• _WHAT THIS TASK INVOLVES_
From the data below, copy exactly the lines that lie between the one holding "0; width: 1200px;" and the one holding "192,222 414,251 671,120", including both, and nothing more.

• _EXERCISE MATERIAL_
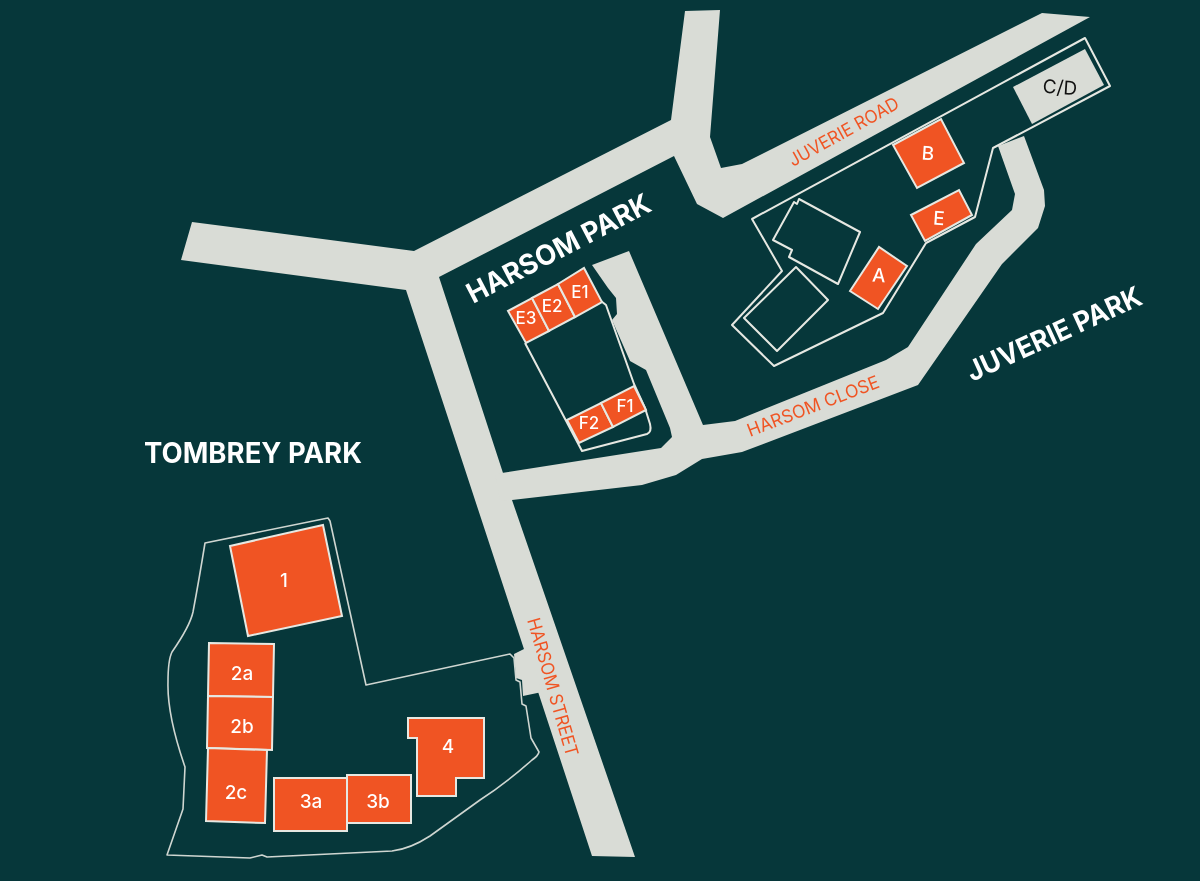
<!DOCTYPE html>
<html lang="en">
<head>
<meta charset="utf-8">
<title>Business parks site map</title>
<style>
:root {
  --ground: #06373a;
  --road: #d9dcd6;
  --unit: #f05423;
  --outline: #e6e8e2;
  --fine-outline: #cfd6d1;
  --label: #ffffff;
  --ink: #111111;
}
html, body { margin: 0; width: 1200px; height: 881px; overflow: hidden; background: var(--ground); }
svg { display: block; }
text { font-family: Inter, "Open Sans", sans-serif; }
.roads { fill: var(--road); }
.boundary { fill: none; stroke: var(--outline); stroke-width: 2; stroke-linejoin: round; }
.fine-boundary { stroke: var(--fine-outline); stroke-width: 1.6; }
.units { fill: var(--unit); stroke: var(--outline); stroke-width: 2; }
.unit-labels { fill: var(--label); font-size: 19px; font-weight: 500; text-anchor: middle; }
.unit-labels .small { font-size: 17px; }
.unit-labels .dark { fill: var(--ink); font-weight: 400; }
.park-names { fill: var(--label); font-size: 28px; font-weight: 700; }
.road-names { fill: var(--unit); font-size: 18px; font-weight: 400; }
</style>
</head>
<body>
<svg width="1200" height="881" viewBox="0 0 1200 881" role="img" aria-label="Site map of three business parks">
  <rect width="1200" height="881" fill="var(--ground)"/>

  <g class="roads">
    <polygon points="181,260 192,222 414,251 671,120 685,11 720,10 710,137 721,168 742,164 1042,13 1090,17 723,218 697,204 674,156 439,277 503,473 512,500 635,857 592,856 406,290"/>
    <path d="M495 474L661 448L672 437L670 428L646 370L630 361L612 320L617 314L616 298L608 288L592 265L629 251L703 425L735 421L886 360L908 347L976 244L1012 210L1015 194L998 146L1024 136L1044 190L1045 206L1038 228L1002 264L918 385L742 452L702 459L676 475L642 485L512 500L500 501Z"/>
    <path d="M514 654L528 647L542 692L523 696L522 680L516 678Z"/>
  </g>

  <g class="boundary">
    <path d="M525 343L582 451L647 434Q652 432 650 424L645 408L634 384L606 305L601 301"/>
    <path d="M752 219L1085 38L1110 86L993 148L975 217L926 243L883 313L774 366L732 325L782 271Z"/>
    <path d="M773 240L794 202L797 204L799 199L860 232L838 284L789 257L792 250Z"/>
    <polygon points="744,318 796,267 828,300 777,351"/>
    <path class="fine-boundary" d="M205 543L328 518L330 521L366 685L510 654L514 658L516 680L520 682L522 704L526 706L531 738L539 752Q538 756 532 760Q505 784 480 800L430 836Q410 849 392 851L267 857L262 855L250 858L167 855L183 809L185 767Q167 715 168 682Q168 660 172 652Q190 626 193 612Q199 580 205 543Z"/>
  </g>

  <g class="units">
    <polygon points="508,311 532,298 549,331 526,343"/>
    <polygon points="532,298 558,284 575,317 549,331"/>
    <polygon points="558,284 584,268 602,302 575,317"/>
    <polygon points="567,420 601,403 613,427 579,443"/>
    <polygon points="601,403 634,386 646,410 613,427"/>
    <polygon points="893,145 941,119 964,163 917,188"/>
    <polygon points="911,215 959,190 972,215 925,241"/>
    <polygon points="850,291 879,247 907,266 878,309"/>
    <polygon points="230,546 323,525 342,616 248,636"/>
    <polygon points="209,643 274,644 273,697 208,696"/>
    <polygon points="208,696 273,697 272,750 207,748"/>
    <polygon points="208,748 267,750 265,823 206,821"/>
    <rect x="274" y="778" width="73" height="53"/>
    <rect x="347" y="775" width="64" height="48"/>
    <polygon points="408,718 484,718 484,778 456,778 456,796 417,796 417,738 408,738"/>
  </g>
  <polygon fill="var(--road)" points="1013,87 1085,49 1104,85 1032,124"/>

  <g class="unit-labels">
    <text class="small" x="526" y="324">E3</text>
    <text class="small" x="552" y="312">E2</text>
    <text class="small" x="580" y="298">E1</text>
    <text class="small" x="589" y="429">F2</text>
    <text class="small" x="625" y="412">F1</text>
    <text x="928" y="160" transform="rotate(4 928 153)">B</text>
    <text x="939" y="225" transform="rotate(4 939 218)">E</text>
    <text x="879" y="282" transform="rotate(4 879 275)">A</text>
    <text class="dark" x="1060" y="94" transform="rotate(4 1060 87)">C/D</text>
    <text x="284" y="587">1</text>
    <text x="242" y="680">2a</text>
    <text x="242" y="733">2b</text>
    <text x="236" y="799">2c</text>
    <text x="311" y="808">3a</text>
    <text x="378" y="808">3b</text>
    <text x="448" y="753">4</text>
  </g>

  <g class="park-names">
    <text transform="translate(473 304) rotate(-27.5)" textLength="203" lengthAdjust="spacingAndGlyphs">HARSOM PARK</text>
    <text transform="translate(972 382) rotate(-24.5)" textLength="189" lengthAdjust="spacingAndGlyphs">JUVERIE PARK</text>
    <text x="144" y="463" textLength="218" lengthAdjust="spacingAndGlyphs">TOMBREY PARK</text>
  </g>

  <g class="road-names">
    <text transform="translate(793 167) rotate(-29)" textLength="123" lengthAdjust="spacingAndGlyphs">JUVERIE ROAD</text>
    <text transform="translate(750 437) rotate(-21)" textLength="140" lengthAdjust="spacingAndGlyphs">HARSOM CLOSE</text>
    <text transform="translate(527 620) rotate(74)" textLength="143" lengthAdjust="spacingAndGlyphs">HARSOM STREET</text>
  </g>
</svg>
</body>
</html>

• _OUTPUT OF THE TASK_
html, body { margin: 0; width: 1200px; height: 881px; overflow: hidden; background: var(--ground); }
svg { display: block; }
text { font-family: Inter, "Open Sans", sans-serif; }
.roads { fill: var(--road); }
.boundary { fill: none; stroke: var(--outline); stroke-width: 2; stroke-linejoin: round; }
.fine-boundary { stroke: var(--fine-outline); stroke-width: 1.6; }
.units { fill: var(--unit); stroke: var(--outline); stroke-width: 2; }
.unit-labels { fill: var(--label); font-size: 19px; font-weight: 500; text-anchor: middle; }
.unit-labels .small { font-size: 17px; }
.unit-labels .dark { fill: var(--ink); font-weight: 400; }
.park-names { fill: var(--label); font-size: 28px; font-weight: 700; }
.road-names { fill: var(--unit); font-size: 18px; font-weight: 400; }
</style>
</head>
<body>
<svg width="1200" height="881" viewBox="0 0 1200 881" role="img" aria-label="Site map of three business parks">
  <rect width="1200" height="881" fill="var(--ground)"/>

  <g class="roads">
    <polygon points="181,260 192,222 414,251 671,120 685,11 720,10 710,137 721,168 742,164 1042,13 1090,17 723,218 697,204 674,156 439,277 503,473 512,500 635,857 592,856 406,290"/>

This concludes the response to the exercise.